++++ Recorded data ++++

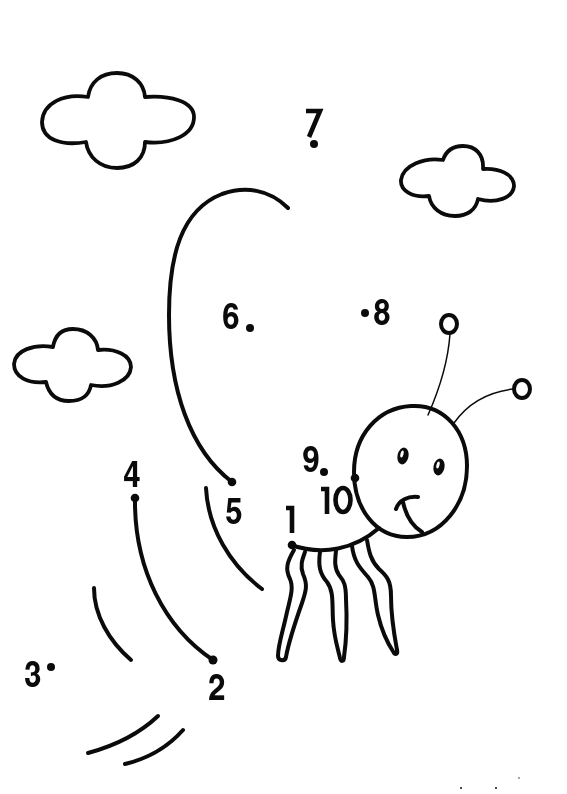
<!DOCTYPE html>
<html lang="en">
<head>
<meta charset="utf-8">
<title>Connect the dots: bee</title>
<style>
:root { --ink: #0b0b0b; --paper: #ffffff; }
html, body { margin: 0; background: var(--paper); overflow: hidden; }
.sheet { display: block; width: 567px; height: 794px; background: var(--paper); }
.outline { fill: none; stroke: var(--ink); stroke-width: 4; stroke-linecap: round; stroke-linejoin: round; }
.clouds { stroke-width: 3.8; }
.feeler { stroke-width: 1.5; }
.dots, .pupils { fill: var(--ink); }
.numbers { fill: var(--ink); font: 600 38px "TeX Gyre Heros Cn", "Open Sans", sans-serif; font-weight: 700; text-anchor: middle; }
.numeral { fill: none; stroke: var(--ink); stroke-width: 4.6; stroke-linejoin: miter; }
</style>
</head>
<body>
<svg class="sheet" viewBox="0 0 567 794" role="img" aria-label="Connect the dots from 1 to 10 to finish the flying bee">
  <g class="outline clouds">
    <path d="M88 97C90 82 101 73 117 73C133 73 144 83 145 97C169 95 194 101 194 117C194 135 171 145 145 142C145 158 134 168 117 168C100 168 88 157 86 142C62 146 42 140 42 122C43 103 64 93 88 97Z"/>
    <path d="M443 160C446 151 453 146 463 146C475 146 484 154 483 169C499 168 514 174 514 186C513 198 496 204 478 199C476 210 467 216 455 216C441 216 431 208 429 196C413 198 400 191 401 180C403 165 425 157 443 160Z"/>
    <path d="M53 347C55 335 62 329 73 329C87 329 97 338 98 350C115 348 131 355 131 367C130 381 111 389 91 385C89 396 81 401 69 401C57 401 49 395 46 382C28 384 14 377 14 364C15 350 34 344 53 347Z"/>
  </g>

  <g class="outline wings-and-stripes">
    <path d="M288 208C269 189 245 186 222 194C181 210 169 256 169 315C169 389 190 450 232 482"/>
    <path d="M206 488C208 528 230 565 262 589"/>
    <path d="M135 498C134 569 165 628 213 660"/>
    <path d="M94 588C94 615 109 641 131 660"/>
  </g>
  <g class="outline motion-lines" stroke-linecap="round">
    <path d="M158 716C139 734 114 746 88 753"/>
    <path d="M183 730C167 748 146 759 125 764"/>
  </g>

  <g class="outline legs">
    <path d="M291 545C323 556 355 549 379 528"/>
    <path d="M294 550C287 562 285 569 290 579C294 588 290 599 287 612C283 631 278 645 278 656C278 661 285 662 286 657C289 640 296 620 302 603C306 591 308 585 303 574C300 566 302 560 305 552"/>
    <path d="M320 552C318 566 320 574 327 582C334 591 332 604 333 620C334 638 338 649 340 658C341 662 344 662 344 657C347 636 347 617 346 599C346 585 344 581 339 575C334 568 335 560 336 551"/>
    <path d="M352 546C354 561 359 567 368 577C376 586 374 598 378 615C382 632 388 644 394 653C396 655 398 654 397 650C394 634 391 613 391 596C391 581 387 576 379 569C371 561 369 552 367 540"/>
  </g>

  <g class="outline head">
    <path d="M411 406C445 404 467 432 467 466C467 504 442 537 407 537C375 537 354 508 354 472C354 435 378 408 411 406Z"/>
    <path class="feeler" d="M428 415C440 388 448 362 450 334"/>
    <path class="feeler" d="M454 423C468 403 488 392 513 389"/>
    <ellipse cx="449" cy="324" rx="8" ry="9"/>
    <ellipse cx="522" cy="389" rx="8" ry="9"/>
    <path d="M396 509C399 500 408 496 418 497M403 502C406 516 412 526 422 532"/>
  </g>
  <g class="pupils">
    <ellipse cx="403" cy="456" rx="5.5" ry="8.5" transform="rotate(12 403 456)"/>
    <ellipse cx="439" cy="467" rx="5.5" ry="8.5" transform="rotate(12 439 467)"/>
    <ellipse cx="402" cy="454" rx="1.5" ry="3.5" fill="#fff" transform="rotate(15 402 454)"/>
    <ellipse cx="438" cy="465" rx="1.5" ry="3.5" fill="#fff" transform="rotate(15 438 465)"/>
  </g>

  <g class="dots">
    <circle cx="292" cy="545" r="4.3"/>
    <circle cx="213" cy="660" r="4.5"/>
    <circle cx="51" cy="667" r="4"/>
    <circle cx="135" cy="498" r="4.3"/>
    <circle cx="232" cy="482" r="4.3"/>
    <circle cx="250" cy="328" r="4"/>
    <circle cx="314" cy="144" r="4"/>
    <circle cx="365" cy="313" r="4"/>
    <circle cx="324" cy="472" r="4"/>
    <circle cx="355" cy="478" r="4.3"/>
  </g>

  <g class="numbers">
    <text x="217" y="700">2</text>
    <text x="33" y="687">3</text>
    <text x="132" y="487">4</text>
    <text x="234" y="524">5</text>
    <text x="231" y="329">6</text>
    <text x="382" y="325">8</text>
    <text x="311" y="472">9</text>
  </g>
  <g class="numeral">
    <path aria-label="1" d="M286 508H292V533"/>
    <path aria-label="7" d="M306 111H320L309 137"/>
    <g aria-label="10">
      <path d="M321 489H327V514"/>
      <ellipse cx="343" cy="500" rx="7.5" ry="12"/>
    </g>
  </g>

  <g class="dots specks">
    <circle cx="461" cy="788" r="1"/>
    <circle cx="496" cy="788" r="1"/>
    <circle cx="519" cy="778" r="0.7"/>
  </g>
</svg>
</body>
</html>
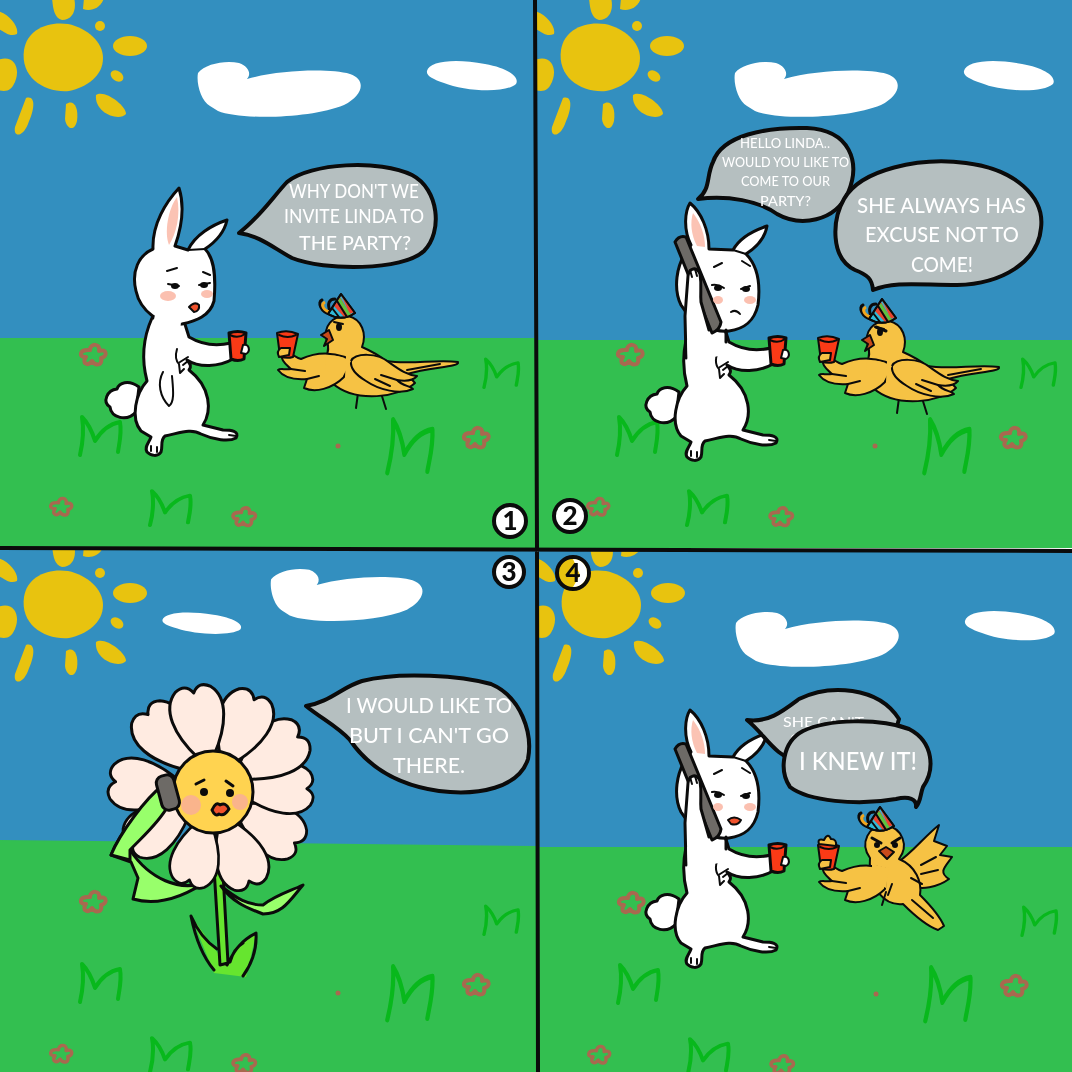
<!DOCTYPE html>
<html lang="en">
<head>
<meta charset="utf-8">
<title>Party invitation comic</title>
<style>
:root{--sky:#338fbf;--grass:#33bf50;--blade:#08b81c;--bloom:#a8694f;--sun:#e8c30f;--ink:#0b0b0b;--bubble:#b5bfc0;--bird:#f6c244;--cup:#fa3a16;--blush:#fbc0b0;--ear:#fbc3b4;--phone:#6d6a66;--petal:#ffebe1;--leaf:#98ff6b}
html,body{margin:0;overflow:hidden}
svg{display:block}
.sky{fill:var(--sky)}
.ground{fill:var(--grass)}
.ink{stroke:var(--ink);stroke-width:3;stroke-linejoin:round;stroke-linecap:round}
.fine{stroke-width:2}
.line{fill:none}
.white{fill:#fff}
.bird{fill:var(--bird)}
.cup{fill:var(--cup)}
.dot{fill:var(--ink)}
.blush{fill:var(--blush)}
.mouth{fill:#f0522c}
.phone{fill:var(--phone)}
.leaf{fill:var(--leaf)}
.sprout{fill:#66e52f}
.petal{fill:var(--petal)}
.bubble{fill:var(--bubble);stroke:var(--ink);stroke-width:4;stroke-linejoin:round}
.blade{fill:none;stroke:var(--blade);stroke-width:4;stroke-linecap:round;stroke-linejoin:round}
.bloom{fill:none;stroke:var(--bloom);stroke-width:4;stroke-linejoin:round}
.speech{fill:#fff;font-family:Lato,"Open Sans",sans-serif;font-weight:500;font-size:20px}
.small{font-size:13px}
.large{font-size:22px}
.number circle{fill:#fff;stroke:var(--ink);stroke-width:4}
.number text{font:800 26px Lato,sans-serif;text-anchor:middle;fill:var(--ink)}
.divider{stroke:var(--ink);stroke-width:4}
</style>
</head>
<body>
<svg width="1072" height="1072" viewBox="0 0 1072 1072" role="img" aria-label="Four panel comic of a rabbit, a bird and a flower">
<defs>
<clipPath id="panel-area"><rect width="537" height="548"/></clipPath>
<g id="sun" fill="var(--sun)">
<path d="M24 50C27 30 47 21 68 24C87 28 103 42 103 58C103 76 87 87 69 91C45 93 20 78 24 50Z"/>
<ellipse cx="130" cy="46" rx="17" ry="10"/>
<circle cx="100" cy="26" r="5"/>
<ellipse cx="117" cy="76" rx="7" ry="5" transform="rotate(35 117 76)"/>
<path d="M96 95C104 89 126 105 126 114C119 122 94 113 96 95Z"/>
<path d="M66 104C73 99 79 106 77 121C74 133 66 128 65 119Z"/>
<path d="M26 98C36 95 35 109 28 124C23 137 13 138 15 127Z"/>
<path d="M-2 60C12 54 20 66 16 79C12 92 5 92-2 90Z"/>
<path d="M-2 11C9 14 19 26 17 34C9 38 3 30-2 29Z"/>
<path d="M52-2H74C77 9 73 20 62 20C54 18 53 8 52-2Z"/>
<path d="M84-2H104C101 8 91 12 83 9Z"/>
</g>
<path id="big-cloud" class="white" d="M210 106C201 101 196 83 198 73C205 64 225 60 239 63C250 67 251 75 247 79C278 70 329 68 350 74C367 80 363 95 344 105C310 119 240 120 218 111Z"/>
<path id="small-cloud" class="white" d="M427 71C429 61 455 58 485 64C508 68 520 77 516 84C505 94 463 91 444 83C433 79 426 76 427 71Z"/>
<path id="tuft" class="blade" d="M-20 18C-17 5-16-8-18-20C-13-15-8-6-5 4C1-6 9-13 20-15C22-3 19 7 18 15"/>
<path id="bloom" class="bloom" d="M-3-5C-3-12 8-12 6-4C14-7 15 2 8 3C10 11 2 11-1 6C-6 12-11 8-7 2C-14 3-15-6-3-5Z"/>
<g id="meadow">
<use href="#tuft" x="100" y="437"/><use href="#tuft" transform="translate(501 374) scale(.85 .75)"/>
<use href="#tuft" transform="translate(410 449) rotate(4) scale(1.05 1.4)"/><use href="#tuft" transform="translate(170 509) scale(1 .9)"/>
<use href="#bloom" x="93" y="355"/><use href="#bloom" x="476" y="438"/><use href="#bloom" transform="translate(61 507) scale(.85)"/><use href="#bloom" transform="translate(244 517) scale(.9)"/>
<circle cx="338" cy="446" r="2.5" fill="var(--bloom)"/>
</g>
<g id="rabbit-body" class="ink">
<path class="white" d="M139 387C128 379 119 383 117 389C107 390 102 402 110 407C111 418 127 422 136 412Z"/>
<path class="white" d="M152 318C143 338 141 358 147 381C136 393 130 418 141 431L151 437C149 443 144 447 147 452C151 456 158 457 161 452C163 446 160 440 165 436C180 433 191 428 201 434C214 440 229 442 236 438C240 431 231 430 223 430L203 425C212 411 211 387 189 370C192 366 190 364 187 360C199 368 219 367 233 359L231 343C218 346 204 346 189 337L183 318Z"/>
<path class="line fine" d="M177 349C175 356 176 361 179 364L180 373L184 369M180 362L188 357M183 365L188 361M151 446V451M157 447V452M229 435L236 436"/>
<path class="cup" d="M229 333Q238 330 246 333L244 359Q238 362 231 359Z"/>
<path class="line fine" d="M230 335Q238 339 245 334"/>
<path class="white fine" d="M243 345C249 343 251 351 246 354L241 353Z"/>
</g>
<g id="calling-rabbit">
<use href="#rabbit-body" x="540" y="5"/>
<g class="ink">
<path class="white" d="M691 245C683 229 685 211 690 203C701 212 709 230 709 249L733 250C740 237 755 230 767 226C765 238 757 247 746 254C757 265 761 281 758 305C754 322 744 329 729 331C714 333 691 322 681 305C674 291 674 265 691 245Z"/>
<path d="M693 213C701 223 705 236 705 247L697 246C691 235 690 222 693 213Z" fill="var(--ear)" stroke="none"/>
<path class="line fine" d="M733 250L746 254M714 267L722 263M742 261L750 266"/>
<path class="phone" d="M675 242Q679 235 686 237L721 322Q720 330 712 333Z"/>
<path class="white" d="M686 358L685 316L688 276C689 268 697 266 700 274C702 286 700 292 701 302L709 330"/>
<path class="line fine" d="M690 270L692 277M695 269L697 276"/>
</g>
<path class="white" d="M687 340L725 334L724 355L688 362Z"/>
<path class="ink line" d="M726 330V342"/>
<ellipse class="blush" cx="718" cy="300" rx="5" ry="4"/><ellipse class="blush" cx="750" cy="300" rx="6" ry="4"/>
<ellipse class="dot" cx="718" cy="288" rx="4" ry="3"/><ellipse class="dot" cx="746" cy="289" rx="4" ry="3"/>
<path class="ink fine line" d="M712 285Q718 284 724 288M741 289L750 286"/>
</g>
<g id="party-hat">
<path class="ink line" d="M330 314C321 312 317 302 322 300M330 311C327 304 329 299 335 299"/>
<path class="line" d="M329 312C322 309 321 304 325 302" stroke="#f2a51d" stroke-width="3"/>
<path class="ink fine" fill="#30b9d7" d="M341 294L328 314Q342 322 355 313Z"/>
<path d="M340 297L334 306L344 317L351 315ZM341 295L344 298L354 312L350 314Z" fill="#e8432e"/>
<path d="M340 298L338 301L348 316L351 315Z" fill="#58c640"/>
<path class="ink fine line" d="M337 301L347 317M332 308L339 317M341 294L328 314Q342 322 355 313Z"/>
</g>
<g id="toast-wing" class="ink fine">
<path class="bird" d="M345 357C331 352 316 352 301 359C294 357 290 353 286 349L281 354C281 362 288 366 291 369C285 370 280 368 278 370C284 378 295 380 307 379L304 388C315 393 332 389 344 377Z"/>
<path class="line" d="M291 369L305 371M307 379L319 376"/>
<path class="cup" d="M277 333Q287 329 298 334L293 357Q286 359 280 356Z"/>
<path class="line" d="M279 335Q288 339 296 335"/>
<path class="bird" d="M281 348Q276 351 279 357L289 355L290 348Z"/>
</g>
<g id="happy-bird">
<g class="ink fine">
<path class="line" d="M358 393L356 408M381 393L386 409"/>
<path class="bird" d="M386 361C410 365 436 359 458 362C460 367 432 367 407 374L415 383C400 397 356 404 332 383C315 363 333 355 327 342C322 326 333 315 348 316C362 319 367 334 362 347C371 351 380 356 386 361Z"/>
<path class="bird" d="M351 361C355 353 377 352 390 363C400 370 407 375 417 376C412 382 403 381 397 380C402 386 411 386 413 389C400 395 379 390 366 381C356 375 350 369 351 361Z"/>
<path class="line" d="M397 380L381 375M390 386L375 379M407 370L440 364"/>
<path d="M329 330L321 335L327 339L324 346L333 340Z" fill="#c94a1b"/>
</g>
<use href="#toast-wing"/>
<path d="M326 357Q336 353 351 361L343 376L325 370Z" class="bird"/>
<ellipse class="dot" cx="339" cy="327" rx="3" ry="4"/>
<path class="ink fine line" d="M334 322L343 324"/>
<use href="#party-hat"/>
</g>
<path id="petal" class="ink petal" d="M-8-36C-28-64-34-91-18-105Q-7-112 0-101Q7-112 18-104C33-90 26-62 8-36Z"/>
</defs>

<g id="panel-1" clip-path="url(#panel-area)">
<rect class="sky" width="537" height="340"/><rect class="ground" y="338" width="537" height="212"/>
<use href="#sun"/><use href="#big-cloud"/><use href="#small-cloud"/><use href="#meadow"/>
<use href="#rabbit-body"/>
<g class="ink">
<path class="white" d="M153 249C152 224 166 202 179 188C185 207 181 229 175 246L188 250C195 235 212 225 227 220C224 234 214 243 205 249C215 259 216 278 214 301C210 316 196 321 182 324C160 327 140 310 136 291C131 271 139 255 153 249Z"/>
<path d="M177 197C181 215 176 234 169 245C164 233 168 209 177 197Z" fill="var(--ear)" stroke="none"/>
<path class="line fine" d="M188 250L205 249M167 271L177 268M203 272L210 275"/>
<path class="white fine" d="M163 372C157 383 160 397 169 406C175 402 173 388 172 376"/>
</g>
<path class="white" d="M155 315L181 321L180 335L151 332Z"/>
<ellipse class="blush" cx="168" cy="296" rx="8" ry="5"/><ellipse class="blush" cx="207" cy="294" rx="6" ry="4"/>
<ellipse class="dot" cx="175" cy="286" rx="4" ry="3"/><ellipse class="dot" cx="204" cy="285" rx="4" ry="3"/>
<path class="ink fine line" d="M168 284L179 286M199 285L210 283"/>
<path class="ink fine mouth" d="M189 307Q195 301 199 305Q200 311 194 312Z"/>
<use href="#happy-bird"/>
<path class="bubble" d="M239 233C260 217 273 197 287 182C310 163 380 159 412 175C439 189 443 232 424 251C403 271 324 271 292 258C272 247 260 236 239 233Z"/>
<g class="speech"><text x="289" y="198" textLength="130" lengthAdjust="spacingAndGlyphs">WHY DON'T WE</text><text x="284" y="223" textLength="140" lengthAdjust="spacingAndGlyphs">INVITE LINDA TO</text><text x="299" y="250" textLength="112" lengthAdjust="spacingAndGlyphs">THE PARTY?</text></g>
</g>

<g id="panel-2">
<g transform="translate(537 0)" clip-path="url(#panel-area)">
<rect class="sky" width="537" height="342"/><rect class="ground" y="340" width="537" height="210"/>
<use href="#sun"/><use href="#big-cloud"/><use href="#small-cloud"/><use href="#meadow"/>
</g>
<use href="#calling-rabbit"/>
<path class="ink fine line" d="M731 312Q736 309 740 314"/>
<use href="#happy-bird" x="541" y="5"/>
<path class="ink line" d="M876 327L886 331"/>
<path class="bubble" d="M698 199C711 189 706 176 713 162C722 135 766 127 807 128C850 130 861 162 848 193C835 222 800 227 777 214C759 201 728 195 698 199Z"/>
<g class="speech small"><text x="740" y="148" textLength="90" lengthAdjust="spacingAndGlyphs">HELLO LINDA..</text><text x="722" y="167" textLength="127" lengthAdjust="spacingAndGlyphs">WOULD YOU LIKE TO</text><text x="741" y="186" textLength="89" lengthAdjust="spacingAndGlyphs">COME TO OUR</text><text x="760" y="206" textLength="51" lengthAdjust="spacingAndGlyphs">PARTY?</text></g>
<path class="bubble" d="M873 290C872 279 868 275 855 270C830 258 832 220 844 199C861 169 920 157 966 163C1015 169 1045 197 1041 228C1038 262 1002 284 957 285C920 285 894 281 873 290Z"/>
<g class="speech large"><text x="857" y="213" textLength="169" lengthAdjust="spacingAndGlyphs">SHE ALWAYS HAS</text><text x="865" y="242" textLength="154" lengthAdjust="spacingAndGlyphs">EXCUSE NOT TO</text><text x="911" y="272" textLength="62" lengthAdjust="spacingAndGlyphs">COME!</text></g>
</g>

<g id="panel-3">
<g transform="translate(0 548)" clip-path="url(#panel-area)">
<rect class="sky" width="537" height="300"/><path class="ground" d="M0 292L537 298V548H0Z"/>
<use href="#sun" y="-1"/><use href="#big-cloud" transform="translate(87 -38) scale(.93 .95)"/><use href="#small-cloud" transform="translate(-212 20) scale(.877 .73)"/><use href="#meadow" y="-1"/>
</g>
<g id="linda">
<g class="ink">
<path class="sprout" stroke="none" d="M191 916L214 973L246 977L256 934L235 948L227 965L217 952Z"/>
<path class="line" d="M214 970C203 957 195 936 191 916C198 932 208 943 217 949M227 965C235 949 242 940 256 933C257 950 251 965 243 976M230 962C233 951 238 946 243 943"/>
<path class="sprout" d="M214 868L223 873L228 963L220 965Z"/>
<path class="leaf" d="M221 886C237 899 248 905 263 905C276 895 288 892 303 885C290 900 283 914 263 914C244 907 232 901 221 886Z"/>
<path class="leaf" d="M162 784C147 798 120 833 111 855L131 862L138 878L133 899C157 906 183 898 210 879L203 883C180 891 150 880 130 850C141 838 156 822 165 810Z"/>
</g>
<g transform="translate(213 792)">
<use href="#petal" transform="rotate(122) scale(.95)"/><use href="#petal" transform="rotate(158) scale(.95)"/><use href="#petal" transform="rotate(195) scale(.9)"/><use href="#petal" transform="rotate(238) scale(.92)"/><use href="#petal" transform="rotate(276) scale(.97)"/><use href="#petal" transform="rotate(320)"/><use href="#petal" transform="rotate(88) scale(.93)"/><use href="#petal" transform="rotate(57)"/><use href="#petal" transform="rotate(24)"/><use href="#petal" transform="rotate(-11)"/>
</g>
<path class="leaf ink" d="M162 786C146 798 120 833 111 855L130 860V850C141 838 158 824 168 806Z"/>
<ellipse class="ink" cx="213" cy="792" rx="40" ry="41" fill="#ffd350"/>
<circle cx="191" cy="805" r="10" fill="#fab48c"/><circle cx="240" cy="802" r="8" fill="#fab48c"/>
<circle class="dot" cx="204" cy="792" r="4"/><circle class="dot" cx="230" cy="793" r="4"/>
<path class="ink line" d="M196 784L204 780M226 781L233 786"/>
<path class="ink mouth" d="M212 810Q216 801 220 805Q226 802 229 809Q224 817 219 814Q215 817 212 810Z"/>
<rect class="ink phone" x="159" y="775" width="18" height="35" rx="7" transform="rotate(-15 168 793)"/>
</g>
<path class="bubble" d="M306 706C330 702 342 687 362 681C400 671 462 676 491 684C521 697 533 733 528 759C519 788 478 796 439 791C390 784 365 762 350 740C337 726 322 719 306 706Z"/>
<g class="speech large"><text x="346" y="713" textLength="166" lengthAdjust="spacingAndGlyphs">I WOULD LIKE TO</text><text x="349" y="743" textLength="160" lengthAdjust="spacingAndGlyphs">BUT I CAN'T GO</text><text x="393" y="773" textLength="72" lengthAdjust="spacingAndGlyphs">THERE.</text></g>
</g>

<g id="panel-4">
<g transform="translate(538 549)" clip-path="url(#panel-area)">
<rect class="sky" width="537" height="300"/><rect class="ground" y="298" width="537" height="250"/>
<use href="#sun" y="-2"/><use href="#big-cloud" y="1"/><use href="#small-cloud" y="1"/><use href="#meadow" y="-1"/>
</g>
<use href="#calling-rabbit" y="507"/>
<path class="ink fine mouth" d="M728 820Q734 815 741 820Q738 826 731 824Z"/>
<g id="angry-bird-friend">
<g class="ink fine">
<path class="bird" d="M898 862C911 854 925 836 939 825L934 841L947 846L940 855L952 857C945 867 938 872 949 879C938 887 921 891 909 885Z"/>
<path class="bird" d="M870 858C859 843 869 825 885 825C903 828 909 846 899 859C916 866 922 882 920 895C932 907 941 919 944 926L938 930C924 925 911 912 903 904C885 906 868 889 870 858Z"/>
<path class="line" d="M886 892L882 905M892 884L888 895M911 878L922 884M921 865L936 857M921 874L938 870M912 900L933 918"/>
<path fill="#c94a1b" d="M879 851L886 847L894 852L887 859Z"/>
</g>
<use href="#toast-wing" x="541" y="512"/>
<path class="bird" d="M872 864L889 868L886 888L872 881Z"/>
<path class="ink line" d="M872 838L881 843M892 843L900 838"/>
<circle class="dot" cx="877" cy="845" r="3"/><circle class="dot" cx="895" cy="845" r="3"/>
<path class="ink fine bird" d="M819 844Q817 838 824 840Q828 832 831 839Q837 839 836 846Z"/>
<use href="#party-hat" x="539" y="513"/>
</g>
<path class="bubble" d="M747 720C768 723 783 711 799 699C829 684 878 686 899 719L890 750L800 762C773 756 766 735 747 720Z"/>
<g class="speech small"><text x="783" y="727" textLength="81" lengthAdjust="spacingAndGlyphs">SHE CAN'T</text><text x="790" y="744" textLength="44" lengthAdjust="spacingAndGlyphs">COME</text></g>
<path class="bubble" d="M916 807C917 799 909 796 896 799C857 806 808 801 790 787C779 771 782 742 803 731C828 719 879 718 909 729C934 742 935 770 923 787C920 795 921 801 916 807Z"/>
<text class="speech" style="font-size:24px" x="799" y="770" textLength="118" lengthAdjust="spacingAndGlyphs">I KNEW IT!</text>
</g>

<g id="dividers" class="divider"><path d="M535 0L537 548L538 1072M0 548L1072 551"/></g>
<g id="panel-numbers" class="number">
<circle cx="510" cy="521" r="16"/><text x="510" y="530">1</text>
<circle cx="570" cy="516" r="16"/><text x="570" y="525">2</text>
<circle cx="509" cy="572" r="15"/><text x="509" y="581">3</text>
<circle cx="573" cy="573" r="16" style="fill:var(--sun)"/><path class="white" d="M573 559A14 14 0 0 1 573 587L580 575Z"/><text x="573" y="582">4</text>
</g>
</svg>
</body>
</html>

++++

■ Exercise requirements:
Whenever a line above contains "rabbit", copy that line.

■ Task output:
<svg width="1072" height="1072" viewBox="0 0 1072 1072" role="img" aria-label="Four panel comic of a rabbit, a bird and a flower">
<g id="rabbit-body" class="ink">
<g id="calling-rabbit">
<use href="#rabbit-body" x="540" y="5"/>
<use href="#rabbit-body"/>
<use href="#calling-rabbit"/>
<use href="#calling-rabbit" y="507"/>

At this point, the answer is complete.